Eligibility for SSI Benefits Based on Intellectual Disability in Pennsylvania
Pennsylvania residents with intellectual disabilities (previously known as “mental retardation”) may be eligible for SSI or SSDI. However, an intellectual disability doesn’t automatically qualify one for either type of federal benefit. In SSI cases, an administrative law judge will consider whether a claimant has certain limitations before awarding benefits.
A recent case illustrates certain aspects of a Social Security claim based on intellectual disability. In the case, a 52-year-old Pennsylvania plaintiff’s application for Supplemental Social Security Income based on his lack of intellectual functioning was denied.
The plaintiff’s history was mixed. He had gotten IQ scores of 76, 72, and 64 as a child and teenager and had to go to special education classes. In 2009, a psychiatrist noted he had marked limitations with respect to intellectual functioning. In 2010, he was diagnosed with mild mental retardation. Another psychologist noted he could meet basic mental demands in spite of his limitations.
Despite these limitations, the man had worked as an assembly worker, landscaper, and in retail maintenance and management, among other things. He had also gotten a GED, served in the army, had a driver’s license and had no problems with personal care or handling his finances.
After his SSI application was denied, the man requested a review by the Appeals Council, but no review was granted. Accordingly, he filed for a review by a Pennsylvania district court. He argued that the administrative law judge (ALJ) erred in assessing the plaintiff’s intellectual functioning by failing to consider the requirements of the Agency’s disability listing (12.05(c)) for intellectual impairments.

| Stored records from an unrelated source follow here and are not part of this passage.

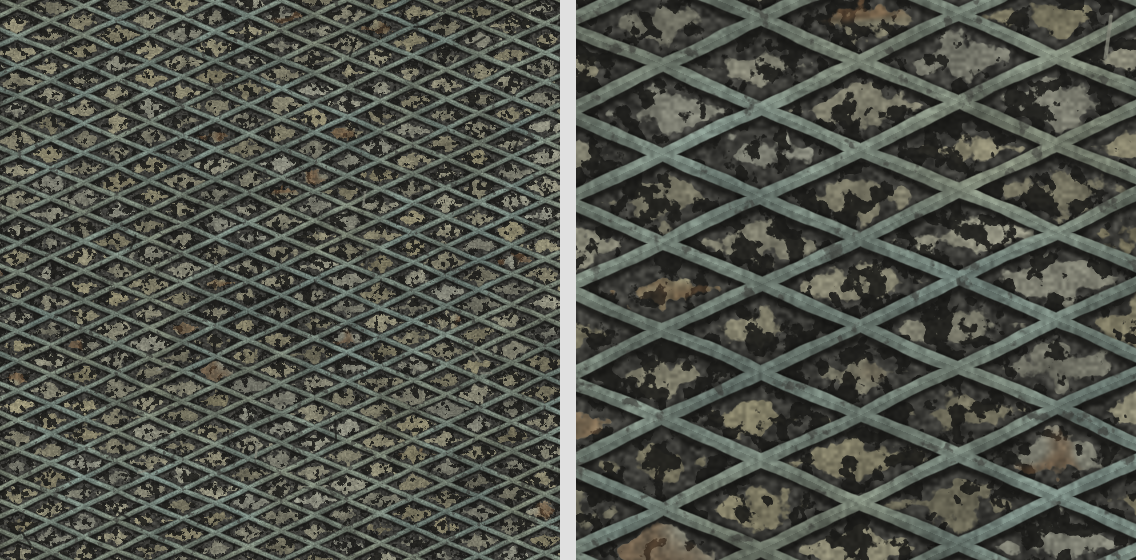
Left, the full canvas; right, a detail of the centre.
Give the GLSL for this texture, as a Shadertoy shader.

```glsl
// Worn diamond tread plate: two families of slanted raised bars enclose recessed
// diamonds, each with a ragged pale patch, dark pits and a shadow under its upper edges.
// Bars come from two linear phases; the wear comes from layered value noise.

#define BARS_DOWN vec2(8.0, 19.0)   // crossings per canvas, falling bars
#define BARS_UP vec2(9.0, -19.0)    // crossings per canvas, rising bars
#define PHASE vec2(0.0, 0.46)
#define BAR_HALF_WIDTH 0.0040
#define SHADOW_WIDTH 0.0058
#define PATCH_INSET 0.0082
#define PIT_AMOUNT 0.42
#define GRAIN 0.30
#define TWIGS 14

const vec3 BAR_COLOR = vec3(0.44, 0.485, 0.455);
const vec3 PATCH_COLOR = vec3(0.53, 0.535, 0.485);
const vec3 FLOOR_COLOR = vec3(0.235, 0.235, 0.22);
const vec3 PIT_COLOR = vec3(0.11, 0.11, 0.10);
const vec3 RUST_COLOR = vec3(0.39, 0.29, 0.20);

float hash(vec2 p) {
    return fract(sin(dot(p, vec2(127.1, 311.7))) * 43758.5453);
}

float noise(vec2 p) {
    vec2 i = floor(p), f = fract(p);
    f = f * f * (3.0 - 2.0 * f);
    return mix(mix(hash(i), hash(i + vec2(1, 0)), f.x),
               mix(hash(i + vec2(0, 1)), hash(i + vec2(1, 1)), f.x), f.y);
}

float fbm(vec2 p) {
    float sum = 0.0, amp = 0.5;
    for (int i = 0; i < 4; i++) {
        sum += amp * noise(p);
        p = mat2(1.6, 1.2, -1.2, 1.6) * p + 7.3;
        amp *= 0.5;
    }
    return sum / 0.9375;
}

float segmentDistance(vec2 p, vec2 a, vec2 b) {
    vec2 ab = b - a;
    return length(p - a - ab * clamp(dot(p - a, ab) / dot(ab, ab), 0.0, 1.0));
}

// Recessed floor; upper and lower are distances to the bars on each side
vec3 diamondFloor(vec2 uv, vec2 cell, float upper, float lower) {
    float cellTone = hash(cell + 3.1);
    float edge = min(upper - 0.0015, lower + 0.0015);
    float ragged = fbm(uv * 85.0 + 11.0) - 0.5;
    float broad = noise(uv * 9.0 + 4.0) - 0.5;

    // Dark grit around the pale patch
    vec3 color = FLOOR_COLOR * (0.65 + 0.7 * noise(uv * 330.0));
    float cover = edge - PATCH_INSET + ragged * 0.026 + (cellTone - 0.5) * 0.004 + broad * 0.004;
    float patchMask = smoothstep(-0.0014, 0.0014, cover);
    vec3 pale = PATCH_COLOR * (0.78 + 0.25 * hash(cell + 8.7) + 0.35 * ragged);
    pale *= mix(vec3(1.0), vec3(1.03, 0.98, 0.86), hash(cell + 5.3));
    color = mix(color, pale, patchMask);

    // Pits, scattered rust and the shadow below the upper bars
    float pits = fbm(uv * 125.0 + 31.0) + broad * 0.10;
    color = mix(color, PIT_COLOR, 0.9 * (1.0 - smoothstep(PIT_AMOUNT - 0.04, PIT_AMOUNT + 0.03, pits)));
    float rust = step(0.95, hash(cell + 17.0)) * smoothstep(0.35, 0.65, noise(uv * 45.0 + 2.0));
    color = mix(color, RUST_COLOR * (0.7 + 0.6 * noise(uv * 200.0)), 0.6 * rust * patchMask);
    float shadow = 1.0 - smoothstep(0.25, 1.0, (upper + ragged * 0.005) / SHADOW_WIDTH);
    color = mix(color, PIT_COLOR * 0.85, 0.85 * shadow);
    return color * mix(0.72, 1.0, smoothstep(0.0, 0.003, lower));
}

// Raised bars; side runs from -1 on the lower flank to 1 on the upper flank
vec3 barSurface(vec2 uv, float side) {
    float wear = fbm(uv * 38.0 + 50.0);
    vec3 color = BAR_COLOR * (0.72 + 0.55 * wear + 0.07 * side);
    color *= mix(vec3(1.04, 1.0, 0.93), vec3(0.97, 1.01, 1.02), noise(uv * 14.0));
    float chips = smoothstep(0.64, 0.76, fbm(uv * 110.0 + 80.0));
    return mix(color, FLOOR_COLOR, 0.65 * chips);
}

void mainImage(out vec4 fragColor, in vec2 fragCoord) {
    vec2 uv = fragCoord / iResolution.xy;
    float pixel = 1.0 / iResolution.y;
    vec2 wobble = vec2(noise(uv * 24.0), noise(uv * 24.0 + 40.0)) - 0.5;
    vec2 p = uv + 0.0024 * wobble;

    // Bar lattice: cell index and distances to the four surrounding bars
    vec2 phase = vec2(dot(p, BARS_DOWN), dot(p, BARS_UP)) + PHASE;
    vec2 spacing = 1.0 / vec2(length(BARS_DOWN), length(BARS_UP));
    vec2 cell = floor(phase), f = fract(phase);
    float upper = min((1.0 - f.x) * spacing.x, f.y * spacing.y);
    float lower = min(f.x * spacing.x, (1.0 - f.y) * spacing.y);
    float halfWidth = BAR_HALF_WIDTH + 0.0016 * (fbm(uv * 60.0) - 0.5);
    float gap = min(upper, lower) - halfWidth;

    vec3 color = diamondFloor(uv, cell, upper - halfWidth, lower - halfWidth);
    float side = clamp((lower - upper) / halfWidth, -1.0, 1.0);
    float barMask = 1.0 - smoothstep(-pixel, pixel, gap);
    color = mix(color, barSurface(uv, -side), barMask);

    // Sparse thin twigs, some dark and some straw coloured
    for (int i = 0; i < TWIGS; i++) {
        float id = float(i);
        vec2 start = vec2(hash(vec2(id, 1.0)), hash(vec2(id, 2.0)));
        float angle = 6.2832 * hash(vec2(id, 3.0));
        vec2 tip = start + vec2(cos(angle), sin(angle)) * mix(0.015, 0.045, hash(vec2(id, 4.0)));
        float twig = 1.0 - smoothstep(0.0006, 0.0006 + 1.5 * pixel, segmentDistance(p, start, tip));
        color = mix(color, mix(PIT_COLOR, PATCH_COLOR, step(0.65, hash(vec2(id, 5.0)))), 0.75 * twig);
    }

    // Fine grain and broad grime
    color *= 1.0 + GRAIN * (noise(uv * 420.0 + 9.0) - 0.5);
    color *= 0.90 + 0.20 * fbm(uv * 6.0 + 20.0);
    fragColor = vec4(color, 1.0);
}
```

12.05 defines mental retardation or intellectual impairment as “subaverage general intellectual functioning” and “deficits in adaptive functioning” that appear before age 22. A claimant who claims an intellectual impairment must also show severe problems with one of four criteria. When there are multiple IQ scores, as in this case, the lowest score should be considered and must fall between 60-70. An ALJ can reject a test score, if there is substantial evidence in the record that the score is invalid.
In this case, the ALJ and their SSI disability lawyers, found that the plaintiff had severe depression and anxiety in addition to intellectual limitations. However, he had a limited analysis of the plaintiff’s intellectual functioning, stating that the plaintiff’s IQ scores taken when he was young were inconsistent with mild mental retardation. He also noted that there was no evidence to support limitations in the man’s daily activities.
The district court explained that, arguably, the plaintiff met Listing 12.05. The court explained that the ALJ didn’t offer a sufficient explanation about whether the IQ score was in the right range for 12.05. The ALJ did not, for example, find the score of 64 invalid or inconsistent with the rest of the record.
The district court noted that the plaintiff had been enrolled in special education classes before the age of 22 and that he had other severe impairments. It also explained that the plaintiff’s driver’s license, work history and ability to do basic activities were not inconsistent with mild mental retardation. The Social Security Administration’s counsel had speculated the ALJ was relying on the plaintiff’s normal thought process, speech and behavior, but since the ALJ had not specified any of that, the ALJ’s decision was insufficient. The district court remanded the case for the ALJ to assess the plaintiff’s intellectual functioning and Listing 12.05.
If you are seriously disabled and unable to work, you may be entitled to Social Security benefits. Our experienced Pennsylvania Social Security Disability lawyers can evaluate your case. If appropriate, we can file a workers’ compensation claim as well as a civil lawsuit to get you the compensation you deserve. Contact the attorneys at Needle Law Firm at 570-344-1266 or via our online form for a free consultation.